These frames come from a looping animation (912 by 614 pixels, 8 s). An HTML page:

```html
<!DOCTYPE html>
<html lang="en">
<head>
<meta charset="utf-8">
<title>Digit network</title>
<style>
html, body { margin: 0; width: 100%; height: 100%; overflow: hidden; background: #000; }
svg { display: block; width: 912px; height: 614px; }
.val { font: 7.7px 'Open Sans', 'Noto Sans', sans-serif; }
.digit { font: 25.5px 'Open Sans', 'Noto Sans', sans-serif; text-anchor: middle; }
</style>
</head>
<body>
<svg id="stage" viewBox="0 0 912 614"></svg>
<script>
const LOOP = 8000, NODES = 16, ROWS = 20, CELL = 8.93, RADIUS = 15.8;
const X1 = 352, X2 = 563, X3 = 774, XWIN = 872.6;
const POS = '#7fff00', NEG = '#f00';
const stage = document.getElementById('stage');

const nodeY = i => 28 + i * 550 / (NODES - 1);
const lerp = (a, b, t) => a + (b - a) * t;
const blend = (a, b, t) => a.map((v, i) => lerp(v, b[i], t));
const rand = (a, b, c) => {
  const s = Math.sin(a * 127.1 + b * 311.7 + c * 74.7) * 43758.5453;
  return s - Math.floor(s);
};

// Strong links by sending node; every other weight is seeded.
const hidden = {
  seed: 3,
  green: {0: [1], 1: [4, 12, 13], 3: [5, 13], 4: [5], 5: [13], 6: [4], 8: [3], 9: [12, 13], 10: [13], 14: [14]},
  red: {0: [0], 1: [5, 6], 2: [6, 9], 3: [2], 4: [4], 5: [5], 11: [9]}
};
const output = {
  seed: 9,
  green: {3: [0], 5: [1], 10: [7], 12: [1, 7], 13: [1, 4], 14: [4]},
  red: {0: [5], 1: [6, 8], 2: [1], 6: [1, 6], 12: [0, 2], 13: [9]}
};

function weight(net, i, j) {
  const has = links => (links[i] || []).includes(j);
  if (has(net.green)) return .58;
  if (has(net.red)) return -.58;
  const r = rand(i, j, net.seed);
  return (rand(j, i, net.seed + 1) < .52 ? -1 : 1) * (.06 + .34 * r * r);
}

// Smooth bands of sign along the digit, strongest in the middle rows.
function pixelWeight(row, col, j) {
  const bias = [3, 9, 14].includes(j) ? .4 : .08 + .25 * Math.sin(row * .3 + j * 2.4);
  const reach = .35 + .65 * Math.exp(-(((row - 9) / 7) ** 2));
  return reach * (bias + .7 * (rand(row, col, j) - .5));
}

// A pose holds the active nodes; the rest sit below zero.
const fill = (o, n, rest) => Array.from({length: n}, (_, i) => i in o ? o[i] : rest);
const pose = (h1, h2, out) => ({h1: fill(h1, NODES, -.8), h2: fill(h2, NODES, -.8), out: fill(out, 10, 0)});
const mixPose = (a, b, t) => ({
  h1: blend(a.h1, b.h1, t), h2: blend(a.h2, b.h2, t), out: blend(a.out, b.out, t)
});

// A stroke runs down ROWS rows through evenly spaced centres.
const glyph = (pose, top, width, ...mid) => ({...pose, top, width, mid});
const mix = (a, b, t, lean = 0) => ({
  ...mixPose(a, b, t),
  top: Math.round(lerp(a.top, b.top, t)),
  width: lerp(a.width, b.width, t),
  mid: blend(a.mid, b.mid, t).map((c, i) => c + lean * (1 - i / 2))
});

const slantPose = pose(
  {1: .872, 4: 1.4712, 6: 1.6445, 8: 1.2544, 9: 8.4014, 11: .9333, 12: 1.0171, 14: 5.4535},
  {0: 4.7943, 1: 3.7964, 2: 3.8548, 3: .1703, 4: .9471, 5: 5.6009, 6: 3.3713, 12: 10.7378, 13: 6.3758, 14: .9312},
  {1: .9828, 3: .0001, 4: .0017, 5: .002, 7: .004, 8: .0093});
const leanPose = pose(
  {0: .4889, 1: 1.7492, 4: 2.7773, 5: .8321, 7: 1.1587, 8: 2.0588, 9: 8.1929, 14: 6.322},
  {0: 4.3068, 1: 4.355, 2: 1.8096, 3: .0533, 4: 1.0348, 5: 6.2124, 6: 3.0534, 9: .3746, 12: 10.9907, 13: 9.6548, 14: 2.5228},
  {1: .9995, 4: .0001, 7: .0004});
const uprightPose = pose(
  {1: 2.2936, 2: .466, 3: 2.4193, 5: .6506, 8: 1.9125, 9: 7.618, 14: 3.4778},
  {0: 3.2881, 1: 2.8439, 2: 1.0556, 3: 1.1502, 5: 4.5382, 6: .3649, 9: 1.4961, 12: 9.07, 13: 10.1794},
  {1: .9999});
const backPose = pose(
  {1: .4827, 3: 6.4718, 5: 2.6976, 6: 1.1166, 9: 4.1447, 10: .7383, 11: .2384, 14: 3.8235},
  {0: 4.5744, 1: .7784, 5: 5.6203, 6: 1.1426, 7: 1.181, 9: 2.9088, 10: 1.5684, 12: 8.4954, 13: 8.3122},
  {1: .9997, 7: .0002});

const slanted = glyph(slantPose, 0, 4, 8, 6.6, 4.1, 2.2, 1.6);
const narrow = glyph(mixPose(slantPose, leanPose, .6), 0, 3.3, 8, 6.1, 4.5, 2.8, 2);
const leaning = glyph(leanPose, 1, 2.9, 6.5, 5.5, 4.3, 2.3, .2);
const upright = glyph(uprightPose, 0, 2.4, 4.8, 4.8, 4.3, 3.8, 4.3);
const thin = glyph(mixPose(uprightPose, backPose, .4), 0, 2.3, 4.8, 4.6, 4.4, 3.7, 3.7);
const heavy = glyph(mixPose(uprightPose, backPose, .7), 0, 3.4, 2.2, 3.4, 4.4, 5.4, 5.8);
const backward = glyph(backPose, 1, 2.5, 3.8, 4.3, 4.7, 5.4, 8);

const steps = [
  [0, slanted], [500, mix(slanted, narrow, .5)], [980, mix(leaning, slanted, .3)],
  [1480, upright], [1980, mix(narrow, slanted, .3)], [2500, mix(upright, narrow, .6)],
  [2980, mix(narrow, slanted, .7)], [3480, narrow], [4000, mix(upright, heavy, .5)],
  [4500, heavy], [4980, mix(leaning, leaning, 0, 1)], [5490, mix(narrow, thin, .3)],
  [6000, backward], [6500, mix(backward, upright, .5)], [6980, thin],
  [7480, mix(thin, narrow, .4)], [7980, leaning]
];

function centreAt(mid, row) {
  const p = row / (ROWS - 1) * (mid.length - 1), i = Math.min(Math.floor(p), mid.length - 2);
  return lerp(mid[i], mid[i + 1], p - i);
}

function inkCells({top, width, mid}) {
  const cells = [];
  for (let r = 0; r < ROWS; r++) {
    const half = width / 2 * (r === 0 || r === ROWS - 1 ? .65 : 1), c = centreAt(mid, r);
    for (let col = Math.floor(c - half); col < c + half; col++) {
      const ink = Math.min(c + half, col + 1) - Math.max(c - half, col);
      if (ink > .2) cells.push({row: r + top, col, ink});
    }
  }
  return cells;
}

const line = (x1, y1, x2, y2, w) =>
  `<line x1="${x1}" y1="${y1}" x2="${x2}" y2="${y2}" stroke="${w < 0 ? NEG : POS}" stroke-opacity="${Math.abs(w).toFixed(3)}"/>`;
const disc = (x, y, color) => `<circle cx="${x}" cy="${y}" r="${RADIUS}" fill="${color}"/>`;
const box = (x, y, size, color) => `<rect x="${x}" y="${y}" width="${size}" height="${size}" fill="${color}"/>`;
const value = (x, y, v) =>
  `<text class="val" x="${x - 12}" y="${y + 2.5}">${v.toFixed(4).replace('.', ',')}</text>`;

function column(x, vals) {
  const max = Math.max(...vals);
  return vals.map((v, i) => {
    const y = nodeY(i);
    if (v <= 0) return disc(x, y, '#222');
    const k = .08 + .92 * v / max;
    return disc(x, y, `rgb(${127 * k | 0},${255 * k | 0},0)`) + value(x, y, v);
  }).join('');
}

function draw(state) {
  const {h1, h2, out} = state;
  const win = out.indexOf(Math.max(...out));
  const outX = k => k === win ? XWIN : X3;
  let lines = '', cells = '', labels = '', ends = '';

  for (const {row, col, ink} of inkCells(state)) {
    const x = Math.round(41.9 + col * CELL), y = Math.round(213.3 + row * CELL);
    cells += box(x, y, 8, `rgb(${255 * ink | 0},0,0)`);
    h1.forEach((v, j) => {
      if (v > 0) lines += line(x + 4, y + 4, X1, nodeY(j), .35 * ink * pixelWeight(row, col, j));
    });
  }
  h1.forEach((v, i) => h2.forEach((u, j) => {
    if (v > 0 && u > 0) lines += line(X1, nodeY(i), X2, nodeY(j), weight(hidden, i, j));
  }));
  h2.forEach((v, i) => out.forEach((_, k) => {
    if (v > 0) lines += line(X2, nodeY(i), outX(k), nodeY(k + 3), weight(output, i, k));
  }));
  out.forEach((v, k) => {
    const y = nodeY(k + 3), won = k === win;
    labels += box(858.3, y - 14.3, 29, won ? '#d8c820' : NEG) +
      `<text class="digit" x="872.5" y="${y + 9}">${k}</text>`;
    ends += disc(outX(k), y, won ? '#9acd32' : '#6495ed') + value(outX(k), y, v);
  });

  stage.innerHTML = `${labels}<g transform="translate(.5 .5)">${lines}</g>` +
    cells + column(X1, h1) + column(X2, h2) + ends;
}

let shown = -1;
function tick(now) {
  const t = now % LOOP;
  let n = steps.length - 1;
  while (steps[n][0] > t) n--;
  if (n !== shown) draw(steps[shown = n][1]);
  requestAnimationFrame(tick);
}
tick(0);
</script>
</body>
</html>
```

—————

__Directions__: A single number is required: the count of lines in the data that include the string "glyph".

__Reply to the task__: 8